> **EXERCISE DETAILS**
Among the records that follow, find each line holding the word "knee" and copy it.

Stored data
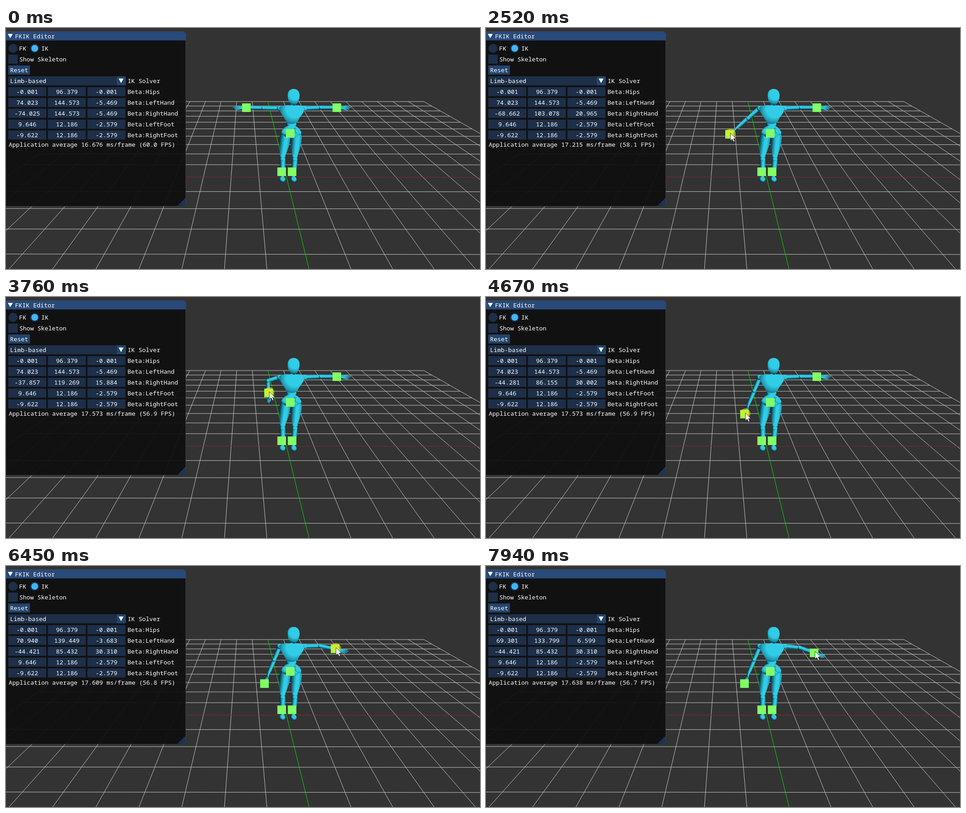
Recreate the animation shown at these times as an HTML page with a canvas. Size 1048x534 px, loop 8 s.

```html
<!DOCTYPE html>
<html lang="en">
<head>
<meta charset="utf-8">
<title>FKIK Editor</title>
<style>
  html, body { margin: 0; width: 100%; height: 100%; overflow: hidden; background: #333; }
  canvas { display: block; }
</style>
</head>
<body>
<canvas id="stage" width="1048" height="534"></canvas>
<script>
const ctx = document.getElementById('stage').getContext('2d');
const LOOP = 8000, STEP = 70, PHASE = 50;
const GREEN = '#80ff66', FIELD = '#1d2f49', BUTTON = '#23456d';
const LIT = '#31cde6', MID = '#1c93aa', DARK = '#06262e';

// Each hand rests, then eases from pose to pose; sag bows the path downwards
const RIGHT = {
  rest: [-74.025, 144.573, -5.469],
  grabbed: [1850, 4950],
  moves: [
    { start: 1850, end: 2500, pose: [-68.662, 103.078, 20.965], sag: 0 },
    { start: 2570, end: 3760, pose: [-37.857, 119.269, 15.884], sag: 13 },
    { start: 3830, end: 4750, pose: [-44.421, 85.432, 30.31], sag: 0 }
  ]
};
const LEFT = {
  rest: [74.023, 144.573, -5.469],
  grabbed: [6150, 7870],
  moves: [
    { start: 6150, end: 7190, pose: [55.586, 126.994, 5.214], sag: 3 },
    { start: 7260, end: 7870, pose: [69.301, 133.799, 6.599], sag: 0 }
  ]
};

const clamp = u => Math.min(1, Math.max(0, u));
const progress = (t, start, end) => clamp((t - start) / (end - start));
const ease = u => u * u * (3 - 2 * u);
const mix = (a, b, u) => a.map((v, i) => v + (b[i] - v) * u);
const project = ([x, y, z]) => [631.5 + 1.355 * x, 378.3 - 1.394 * y + 0.058 * z];

function handAt(hand, t) {
  return hand.moves.reduce((from, { start, end, pose, sag }) => {
    const u = progress(t, start, end);
    const value = mix(from, pose, ease(u));
    value[1] -= sag * Math.sin(Math.PI * u);
    return value;
  }, hand.rest);
}

// Frame time creeps up, with one short slowdown
const frameTime = t => 16.676 + 0.897 * clamp(t / 3760) ** 1.25
  + 1.04 * Math.exp(-(((t - 7190) / 420) ** 2));

function line(x0, y0, x1, y1, color) {
  ctx.strokeStyle = color;
  ctx.lineWidth = 1;
  ctx.beginPath();
  ctx.moveTo(x0, y0);
  ctx.lineTo(x1, y1);
  ctx.stroke();
}

function rect(x, y, w, h, color) {
  ctx.fillStyle = color;
  ctx.fillRect(x, y, w, h);
}

function polygon(color, ...points) {
  ctx.fillStyle = color;
  ctx.beginPath();
  points.forEach(([x, y]) => ctx.lineTo(x, y));
  ctx.closePath();
  ctx.fill();
}

function disc(x, y, r, color) {
  ctx.fillStyle = color;
  ctx.beginPath();
  ctx.arc(x, y, r, 0, 7);
  ctx.fill();
}

function text(value, x, y, align = 'left') {
  ctx.font = '13.35px "Noto Sans Mono", monospace';
  ctx.textAlign = align;
  ctx.fillStyle = '#fff';
  ctx.fillText(value, x, y + 4.5);
}

function drawGrid() {
  const far = 163, near = 534, white = '#c9c9c9';
  const columnX = (k, y) => {
    const top = 579 + 34.5 * k, bottom = 670 + 93 * k - 0.25 * k * k;
    return top + (bottom - top) * (y - far) / (near - far);
  };
  const rowY = n => 5020 / (13.02 - n) - 55.1;
  const column = (k, color) => line(columnX(k, far), far, columnX(k, near), near, color);
  const row = (n, color) => {
    const y = rowY(n), tilt = (y - far) / 400;
    line(columnX(-10, y), y - tilt, columnX(10, y), y + tilt, color);
  };
  for (let k = -10; k <= 10; k++) if (k) column(k, white);
  for (let n = -10; n <= 4; n++) if (n) row(n, white);
  row(0, '#802a2a');
  column(0, '#00e800');
}

function solid(path, x, y, r) {
  const g = ctx.createRadialGradient(x, y, 0, x, y, r);
  g.addColorStop(0, LIT);
  g.addColorStop(0.45, LIT);
  g.addColorStop(0.75, MID);
  g.addColorStop(1, DARK);
  ctx.fillStyle = g;
  ctx.fill(path);
}

function ball(x, y, rx, ry = rx, tilt = 0) {
  const path = new Path2D();
  path.ellipse(x, y, rx, ry, tilt, 0, 7);
  solid(path, x + rx * 0.3, y - ry * 0.35, Math.max(rx, ry) * 1.35);
}

// Tapered segment, lit from the upper right
function limb([x0, y0], [x1, y1], r0, r1) {
  const angle = Math.atan2(y1 - y0, x1 - x0), length = Math.hypot(x1 - x0, y1 - y0);
  const lit = Math.max(r0, r1) * (0.55 * Math.sin(angle) + 0.83 * Math.cos(angle) >= 0 ? -1 : 1);
  ctx.save();
  ctx.translate(x0, y0);
  ctx.rotate(angle);
  const g = ctx.createLinearGradient(0, lit, 0, -lit);
  g.addColorStop(0, MID);
  g.addColorStop(0.25, LIT);
  g.addColorStop(0.5, LIT);
  g.addColorStop(0.7, MID);
  g.addColorStop(1, DARK);
  ctx.fillStyle = g;
  ctx.beginPath();
  ctx.arc(0, 0, r0, Math.PI / 2, Math.PI * 1.5);
  ctx.quadraticCurveTo(length * 0.4, -r0 * 1.1, length, -r1);
  ctx.arc(length, 0, r1, -Math.PI / 2, Math.PI / 2);
  ctx.quadraticCurveTo(length * 0.4, r0 * 1.1, 0, r0);
  ctx.fill();
  ctx.restore();
}

function drawHand([x, y], angle, length, side) {
  const at = (d, a) => [x + d * Math.cos(angle + a * side), y + d * Math.sin(angle + a * side)];
  limb([x, y], at(length * 0.5, 0), 2.6, 2.8);
  for (let finger = -1; finger <= 2; finger++) {
    const spread = 0.12 * finger;
    limb(at(length * 0.35, spread), at(length * (1 - 0.1 * Math.abs(finger)), spread), 1.5, 0.7);
  }
}

// Two bones; the bend grows as the hand comes nearer
function drawArm(shoulder, value, side) {
  const bone = 36.5, target = project(value), depth = Math.max(value[2], 0);
  const dx = target[0] - shoulder[0], dy = target[1] - shoulder[1], distance = Math.hypot(dx, dy);
  const reach = Math.min(distance, 73 - depth * 0.25);
  const ux = dx / distance, uy = dy / distance;
  const slack = 1 - (distance / (2 * bone)) ** 2;
  const bend = Math.max(slack, 0) * bone * 0.7 * side;
  const elbow = [shoulder[0] + ux * reach / 2 + uy * bend, shoulder[1] + uy * reach / 2 - ux * bend];
  const wrist = [shoulder[0] + ux * reach, shoulder[1] + uy * reach];
  limb(shoulder, elbow, 5, 3.8);
  limb(elbow, wrist, 4.6, 2.6);
  ball(...elbow, 3.8);
  drawHand(wrist, Math.atan2(wrist[1] - elbow[1], wrist[0] - elbow[0]), 30 - depth * 0.5, side);
  ball(...shoulder, 6);
}

function drawLeg(side) {
  const hip = [629.5 + 12.5 * side, 242], knee = [625 + 13.5 * side, 284], ankle = [623.5 + 12 * side, 328];
  limb([knee[0], 291], ankle, 6, 3.8);
  ball(623.5 + 12.5 * side, 335.5, 6.5);
  limb(hip, knee, 12, 5);
  ball(...knee, 6.5, 5);
  ball(knee[0], 291, 5.5, 4);
}

function drawFigure(left, right) {
  drawArm([605, 178], right, -1);
  drawArm([660, 178], left, 1);
  [-1, 1].forEach(drawLeg);
  ball(631, 213, 11, 8);
  ball(630.5, 230, 20, 14);
  [-1, 1].forEach(side => ball(630.5 + 14 * side, 229, 10, 6, 0.7 * side));
  limb([635, 165], [634, 174], 6, 7);
  solid(new Path2D('M604 177C608 169 621 172 632 171C645 172 656 169 661 177'
    + 'C659 190 649 196 644 209Q632 216 620 209C616 197 606 190 604 177Z'), 638, 180, 40);
  solid(new Path2D('M636 135C646 135 650 143 649 152C648 162 643 169 638 172'
    + 'C626 171 623 158 623 151C622 141 627 135 636 135Z'), 639, 147, 26);
}

function drawHandles(left, right) {
  [[628, 233.5], [609.5, 318], [632.5, 318], project(right), project(left)].forEach(([x, y]) =>
    rect(Math.round(x - 9.5), Math.round(y - 9.5), 19, 19, GREEN));
}

function drawPanel(left, right, ms) {
  ctx.beginPath();
  ctx.roundRect(-8, 8, 405.5, 387, 6);
  ctx.fillStyle = 'rgba(15,15,15,.94)';
  ctx.fill();
  ctx.strokeStyle = 'rgba(110,110,128,.4)';
  ctx.lineWidth = 1;
  ctx.stroke();
  ctx.beginPath();
  ctx.roundRect(-8, 8, 405.5, 19.5, [6, 6, 0, 0]);
  ctx.fillStyle = '#294a7a';
  ctx.fill();
  polygon('#fff', [4, 13], [15, 13], [9.5, 22.5]);
  text('FKIK Editor', 20, 18);
  polygon('#1c3453', [397, 376], [397, 394], [379, 394]);

  disc(15.5, 45, 10, FIELD);
  text('FK', 29, 45);
  disc(63.5, 45, 10, FIELD);
  disc(63.5, 45, 7.5, '#42b4fb');
  text('IK', 78, 45);
  rect(5, 59, 21, 20, FIELD);
  text('Show Skeleton', 29.5, 69);
  rect(5, 83, 48, 20, BUTTON);
  text('Reset', 9, 93);
  rect(5, 107, 240, 20, FIELD);
  rect(245, 107, 20, 20, BUTTON);
  polygon('#fff', [249, 112], [260, 112], [254.5, 122]);
  text('Limb-based', 9, 117);
  text('IK Solver', 269, 117);

  const rows = {
    Hips: [-0.001, 96.379, -0.001],
    LeftHand: left,
    RightHand: right,
    LeftFoot: [9.646, 12.186, -2.579],
    RightFoot: [-9.622, 12.186, -2.579]
  };
  Object.entries(rows).forEach(([name, values], i) => {
    const y = 141 + 24 * i;
    values.forEach((value, c) => {
      rect(5 + 87.5 * c, y - 10, 84, 20, FIELD);
      text(value.toFixed(3), 47 + 87.5 * c, y, 'center');
    });
    text('Beta:' + name, 268.5, y);
  });
  text(`Application average ${ms.toFixed(3)} ms/frame (${(1000 / ms).toFixed(1)} FPS)`, 6, 258);
}

// The pointer enters, follows the right hand, then crosses in an arc to the left hand
function drawCursor(t, left, right) {
  if (t < 220) return;
  const enter = ease(progress(t, 220, 1250)), cross = progress(t, 4950, 5650);
  const onRight = mix([832, 426], project(right), enter);
  let [x, y] = mix(onRight, project(left), ease(cross));
  x += 2;
  y -= 3 + 25 * Math.sin(Math.PI * cross);
  const dragging = [RIGHT, LEFT].some(({ grabbed: [start, end] }) => t >= start && t < end);
  if (dragging) disc(x, y + 1, 11, 'rgba(255,230,0,.55)');
  const arrow = new Path2D('M0 0V17L4 13.5L7 19.5L9.5 18.5L7 12.5L12 12Z');
  ctx.save();
  ctx.translate(x, y);
  ctx.fillStyle = '#fff';
  ctx.fill(arrow);
  ctx.strokeStyle = '#111';
  ctx.lineWidth = 0.8;
  ctx.stroke(arrow);
  ctx.restore();
}

function draw(now) {
  const t = Math.max(0, Math.floor((now % LOOP - PHASE) / STEP) * STEP + PHASE);
  const left = handAt(LEFT, t), right = handAt(RIGHT, t);
  rect(0, 0, 1048, 534, '#333');
  drawGrid();
  drawFigure(left, right);
  drawHandles(left, right);
  drawPanel(left, right, frameTime(t));
  drawCursor(t, left, right);
}

const start = performance.now();
function tick() {
  draw(performance.now() - start);
  requestAnimationFrame(tick);
}
tick();
</script>
</body>
</html>
```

> **RESPONSE BELOW**
  const hip = [629.5 + 12.5 * side, 242], knee = [625 + 13.5 * side, 284], ankle = [623.5 + 12 * side, 328];
  limb([knee[0], 291], ankle, 6, 3.8);
  limb(hip, knee, 12, 5);
  ball(...knee, 6.5, 5);
  ball(knee[0], 291, 5.5, 4);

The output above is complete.